For the following two years, Jerra held George’s weakening hand, until he fell under the wing of eternity on a December afternoon in 1996 at Riverview Hospital.
Jerra was dark and broken after the death of George. In the wake of losing him, Jerra was blessed with four more grandchildren, Nathanael and Hannah Cardwell, Jayden Tyler, and Addrianna Rachelle.
Her ever cheerful fassod couldn’t hide the shadow that was upon her. It was as if an eternal night had settled on her heart but fortunately, as she marched on through life, dawn rose on her soul when she met Robert “Sunny” Jones.
Their shared connections in the church and mutual experiences with lost spouses forged a bond between them. They ventured forward, together, and chose an illuminated path of love and charity.
Bob and Jerra married on Valentine’s Day and warmed their new home with new children. Bob’s sons, Brian and David, along with their beautiful families, found a special place in Jerra’s heart. Jerra had new granddaughters, Savannah, Olivia, and Emma.
They relished making that home a place where their family could gather and make wonderful memories.
Jerra and Sunny socialized with friends, visited family, and made it a priority to do some traveling. They experienced a happiness that I don’t believe either of them ever expected.
Each of them, falling in love a second time, proved to be a great blessing. It was deeply enriching to see them both so happy. I’m so grateful to Bob for giving her such wonderful years.
They led a very active retired life until complications with Jerra’s mobility forced her into an extended stay at Riverview hospital, the place where she’d worked so diligently and happily during her youth. The precedent of that good energy, and being cared for in the same hallways where Carrie and George passed lent a sense of peace. Furthermore, Jerra was blessed with a nursing staff that was akin to her spirit. She also had the comfort of innumerable friends and family coming from far and wide, to visit with her, ask her questions, and make her know how deeply she is loved. The whole while, her Valentine, Sunny, steadfastly held her hand and stayed at her side.
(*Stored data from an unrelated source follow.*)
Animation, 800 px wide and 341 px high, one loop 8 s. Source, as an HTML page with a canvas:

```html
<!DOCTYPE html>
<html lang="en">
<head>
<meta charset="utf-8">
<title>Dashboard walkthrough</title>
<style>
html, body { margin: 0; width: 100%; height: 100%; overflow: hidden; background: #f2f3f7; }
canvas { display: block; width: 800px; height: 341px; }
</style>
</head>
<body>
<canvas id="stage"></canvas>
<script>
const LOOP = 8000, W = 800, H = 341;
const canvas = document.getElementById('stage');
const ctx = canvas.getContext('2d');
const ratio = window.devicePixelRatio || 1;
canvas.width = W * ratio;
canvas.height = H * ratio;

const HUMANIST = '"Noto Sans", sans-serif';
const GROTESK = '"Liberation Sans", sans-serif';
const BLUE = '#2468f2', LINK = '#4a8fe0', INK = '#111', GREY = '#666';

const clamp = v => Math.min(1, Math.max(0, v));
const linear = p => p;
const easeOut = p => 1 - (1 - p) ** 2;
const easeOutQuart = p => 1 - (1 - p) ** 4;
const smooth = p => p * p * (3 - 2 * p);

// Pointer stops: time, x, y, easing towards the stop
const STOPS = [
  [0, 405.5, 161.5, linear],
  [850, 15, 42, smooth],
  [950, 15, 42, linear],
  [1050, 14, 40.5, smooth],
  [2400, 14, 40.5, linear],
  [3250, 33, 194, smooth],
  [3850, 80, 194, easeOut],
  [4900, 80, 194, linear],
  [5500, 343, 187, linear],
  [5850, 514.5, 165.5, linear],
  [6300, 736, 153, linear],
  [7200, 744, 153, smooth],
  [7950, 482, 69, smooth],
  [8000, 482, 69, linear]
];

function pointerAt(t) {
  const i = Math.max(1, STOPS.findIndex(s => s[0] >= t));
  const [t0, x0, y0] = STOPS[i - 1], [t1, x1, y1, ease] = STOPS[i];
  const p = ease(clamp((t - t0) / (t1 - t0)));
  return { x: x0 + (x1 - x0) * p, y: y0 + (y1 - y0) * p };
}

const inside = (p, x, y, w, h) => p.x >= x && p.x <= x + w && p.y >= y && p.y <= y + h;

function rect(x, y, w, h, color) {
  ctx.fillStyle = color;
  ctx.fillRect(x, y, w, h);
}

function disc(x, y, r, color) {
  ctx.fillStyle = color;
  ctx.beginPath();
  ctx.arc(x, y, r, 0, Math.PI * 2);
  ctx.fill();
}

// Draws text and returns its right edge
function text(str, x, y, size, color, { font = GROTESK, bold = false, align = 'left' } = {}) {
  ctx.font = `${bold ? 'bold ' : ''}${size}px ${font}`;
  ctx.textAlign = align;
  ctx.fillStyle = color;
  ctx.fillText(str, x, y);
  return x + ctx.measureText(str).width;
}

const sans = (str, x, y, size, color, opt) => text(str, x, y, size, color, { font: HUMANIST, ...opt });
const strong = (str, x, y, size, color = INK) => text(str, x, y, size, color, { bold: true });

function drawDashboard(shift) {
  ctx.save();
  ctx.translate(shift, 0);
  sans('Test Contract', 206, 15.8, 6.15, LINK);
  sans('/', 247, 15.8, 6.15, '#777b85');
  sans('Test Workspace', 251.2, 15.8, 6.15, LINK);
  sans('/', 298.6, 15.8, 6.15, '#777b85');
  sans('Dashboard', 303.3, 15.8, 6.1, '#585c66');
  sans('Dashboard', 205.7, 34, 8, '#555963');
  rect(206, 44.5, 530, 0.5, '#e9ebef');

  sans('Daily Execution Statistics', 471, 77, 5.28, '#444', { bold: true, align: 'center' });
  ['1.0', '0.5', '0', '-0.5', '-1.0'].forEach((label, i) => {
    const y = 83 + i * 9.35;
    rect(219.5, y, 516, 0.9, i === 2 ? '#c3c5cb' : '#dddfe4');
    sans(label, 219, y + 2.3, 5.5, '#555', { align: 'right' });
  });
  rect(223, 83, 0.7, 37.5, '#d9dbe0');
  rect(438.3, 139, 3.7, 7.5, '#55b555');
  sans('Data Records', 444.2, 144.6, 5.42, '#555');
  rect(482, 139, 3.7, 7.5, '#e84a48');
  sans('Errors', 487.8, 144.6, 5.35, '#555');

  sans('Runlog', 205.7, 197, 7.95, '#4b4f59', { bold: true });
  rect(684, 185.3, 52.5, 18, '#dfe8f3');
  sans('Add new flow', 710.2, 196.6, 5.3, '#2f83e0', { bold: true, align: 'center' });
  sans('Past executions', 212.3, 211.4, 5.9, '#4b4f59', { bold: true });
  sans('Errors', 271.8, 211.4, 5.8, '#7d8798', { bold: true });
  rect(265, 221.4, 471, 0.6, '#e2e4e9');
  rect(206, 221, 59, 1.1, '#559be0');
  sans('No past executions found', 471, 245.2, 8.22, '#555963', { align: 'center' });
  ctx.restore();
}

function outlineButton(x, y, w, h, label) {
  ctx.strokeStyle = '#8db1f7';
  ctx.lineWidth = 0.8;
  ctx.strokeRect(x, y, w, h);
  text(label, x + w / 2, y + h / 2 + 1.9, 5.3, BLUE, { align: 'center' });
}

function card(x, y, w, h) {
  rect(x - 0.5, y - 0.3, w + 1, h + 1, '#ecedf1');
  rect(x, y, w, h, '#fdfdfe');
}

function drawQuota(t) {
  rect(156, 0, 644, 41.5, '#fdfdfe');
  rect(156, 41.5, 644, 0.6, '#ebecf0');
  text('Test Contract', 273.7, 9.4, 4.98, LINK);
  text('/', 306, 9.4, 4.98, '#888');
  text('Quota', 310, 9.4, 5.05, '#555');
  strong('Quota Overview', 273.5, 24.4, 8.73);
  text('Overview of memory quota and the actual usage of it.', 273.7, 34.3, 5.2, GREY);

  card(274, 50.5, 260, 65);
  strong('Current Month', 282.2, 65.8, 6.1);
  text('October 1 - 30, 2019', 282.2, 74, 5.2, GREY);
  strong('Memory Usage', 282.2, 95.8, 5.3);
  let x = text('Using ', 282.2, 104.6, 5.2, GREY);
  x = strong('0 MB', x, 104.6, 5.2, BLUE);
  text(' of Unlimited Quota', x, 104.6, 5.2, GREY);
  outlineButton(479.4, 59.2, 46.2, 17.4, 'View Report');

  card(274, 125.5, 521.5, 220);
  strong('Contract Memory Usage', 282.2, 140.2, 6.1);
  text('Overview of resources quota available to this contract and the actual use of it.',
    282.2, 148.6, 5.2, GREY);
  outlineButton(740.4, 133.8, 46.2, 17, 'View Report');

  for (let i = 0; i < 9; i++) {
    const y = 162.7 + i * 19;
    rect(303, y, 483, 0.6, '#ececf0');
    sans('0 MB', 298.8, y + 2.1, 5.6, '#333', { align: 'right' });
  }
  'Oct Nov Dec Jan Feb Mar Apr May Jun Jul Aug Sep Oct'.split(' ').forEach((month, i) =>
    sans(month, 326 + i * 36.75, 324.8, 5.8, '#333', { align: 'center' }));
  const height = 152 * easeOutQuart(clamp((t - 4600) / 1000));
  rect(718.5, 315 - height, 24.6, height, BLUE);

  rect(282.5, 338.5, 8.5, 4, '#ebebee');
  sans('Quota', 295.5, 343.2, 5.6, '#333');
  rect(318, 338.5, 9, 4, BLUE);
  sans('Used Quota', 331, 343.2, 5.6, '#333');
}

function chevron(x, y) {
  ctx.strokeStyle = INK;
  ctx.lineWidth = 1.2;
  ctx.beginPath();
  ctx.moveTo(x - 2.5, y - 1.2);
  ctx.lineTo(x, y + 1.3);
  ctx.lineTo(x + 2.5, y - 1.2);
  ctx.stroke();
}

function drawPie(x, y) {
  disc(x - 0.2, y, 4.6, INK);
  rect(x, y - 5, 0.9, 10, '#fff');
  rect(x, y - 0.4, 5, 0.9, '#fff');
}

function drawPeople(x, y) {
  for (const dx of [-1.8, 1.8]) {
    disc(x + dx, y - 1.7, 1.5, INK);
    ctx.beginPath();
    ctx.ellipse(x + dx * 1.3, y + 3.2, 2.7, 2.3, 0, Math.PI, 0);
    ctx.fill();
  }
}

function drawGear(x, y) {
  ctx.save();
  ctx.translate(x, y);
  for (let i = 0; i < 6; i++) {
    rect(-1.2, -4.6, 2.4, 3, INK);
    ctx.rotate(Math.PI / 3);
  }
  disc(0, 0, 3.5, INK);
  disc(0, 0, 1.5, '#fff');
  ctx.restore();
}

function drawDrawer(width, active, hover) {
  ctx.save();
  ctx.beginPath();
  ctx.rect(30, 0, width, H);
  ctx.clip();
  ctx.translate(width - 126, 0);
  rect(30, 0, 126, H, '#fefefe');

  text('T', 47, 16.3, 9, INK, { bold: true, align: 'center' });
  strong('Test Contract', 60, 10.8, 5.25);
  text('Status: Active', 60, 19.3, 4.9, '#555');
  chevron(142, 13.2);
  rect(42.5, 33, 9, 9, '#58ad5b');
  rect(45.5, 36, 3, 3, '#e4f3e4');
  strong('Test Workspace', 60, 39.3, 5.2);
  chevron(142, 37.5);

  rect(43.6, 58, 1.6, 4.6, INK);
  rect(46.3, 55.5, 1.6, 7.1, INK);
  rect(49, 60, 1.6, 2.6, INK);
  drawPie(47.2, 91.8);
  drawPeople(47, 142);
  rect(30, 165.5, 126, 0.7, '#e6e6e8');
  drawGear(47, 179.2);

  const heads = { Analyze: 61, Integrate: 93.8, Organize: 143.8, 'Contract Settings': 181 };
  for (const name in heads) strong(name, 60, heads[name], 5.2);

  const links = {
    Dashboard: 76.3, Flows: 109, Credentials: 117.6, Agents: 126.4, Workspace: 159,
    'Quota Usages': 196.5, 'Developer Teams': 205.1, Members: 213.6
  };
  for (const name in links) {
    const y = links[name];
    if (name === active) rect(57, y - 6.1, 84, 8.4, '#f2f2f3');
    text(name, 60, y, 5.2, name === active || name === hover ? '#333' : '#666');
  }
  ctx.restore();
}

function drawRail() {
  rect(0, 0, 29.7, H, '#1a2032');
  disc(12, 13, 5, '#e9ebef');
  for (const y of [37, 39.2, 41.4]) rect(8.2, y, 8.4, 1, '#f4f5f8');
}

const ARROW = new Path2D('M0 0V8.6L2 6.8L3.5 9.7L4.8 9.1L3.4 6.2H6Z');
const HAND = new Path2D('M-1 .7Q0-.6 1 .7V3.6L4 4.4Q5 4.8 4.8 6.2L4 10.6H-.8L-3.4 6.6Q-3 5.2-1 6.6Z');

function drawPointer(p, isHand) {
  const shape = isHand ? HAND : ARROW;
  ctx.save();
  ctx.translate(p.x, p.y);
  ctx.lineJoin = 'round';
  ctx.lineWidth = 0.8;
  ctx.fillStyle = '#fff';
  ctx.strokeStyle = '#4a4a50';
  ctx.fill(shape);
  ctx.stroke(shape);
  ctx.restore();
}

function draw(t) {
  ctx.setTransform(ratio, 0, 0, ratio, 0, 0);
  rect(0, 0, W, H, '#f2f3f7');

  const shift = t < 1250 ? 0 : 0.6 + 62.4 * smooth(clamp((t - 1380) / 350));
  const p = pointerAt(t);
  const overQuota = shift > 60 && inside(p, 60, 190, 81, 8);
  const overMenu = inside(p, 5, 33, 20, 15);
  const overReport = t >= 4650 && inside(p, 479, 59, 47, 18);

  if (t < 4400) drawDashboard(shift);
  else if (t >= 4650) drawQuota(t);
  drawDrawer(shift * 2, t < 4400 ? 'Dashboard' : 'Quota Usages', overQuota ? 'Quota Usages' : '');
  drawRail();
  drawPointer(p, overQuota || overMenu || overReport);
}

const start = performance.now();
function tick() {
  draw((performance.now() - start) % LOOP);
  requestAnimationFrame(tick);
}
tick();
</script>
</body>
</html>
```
On Monday September 19th, Dr. David Dwyer was making his rounds. He stopped in to pray with mom, a common occurrence between the two good friends and previous coworkers, who had endured so much together over the years. As he held her hand and prayed with her, like he had a thousand times before, she slept. In those moments, the chains holding her to this place and time were released and she slipped into eternity with the same grace and beauty with which she lived.
Death meets life in many forms. It charges suddenly, as a rapidly developing virus. It rages horrendously, in the form of a cancer that will not be kept at bay. It strikes by violence, and sometimes comes at one’s own hand. It also creeps quietly, like a thief in the night. Fortunately, it also falls sweetly, like a summer rain on a fractured and parched ground. Although everything within us is in opposition, death’s terms will come. All we can do is make our peace and accept its embrace.
This summer, as mom’s health was declining, my daughter asked her if she was afraid. Mom said, “Of course not!
What do I have to fear?”
-Sharek A. Gadd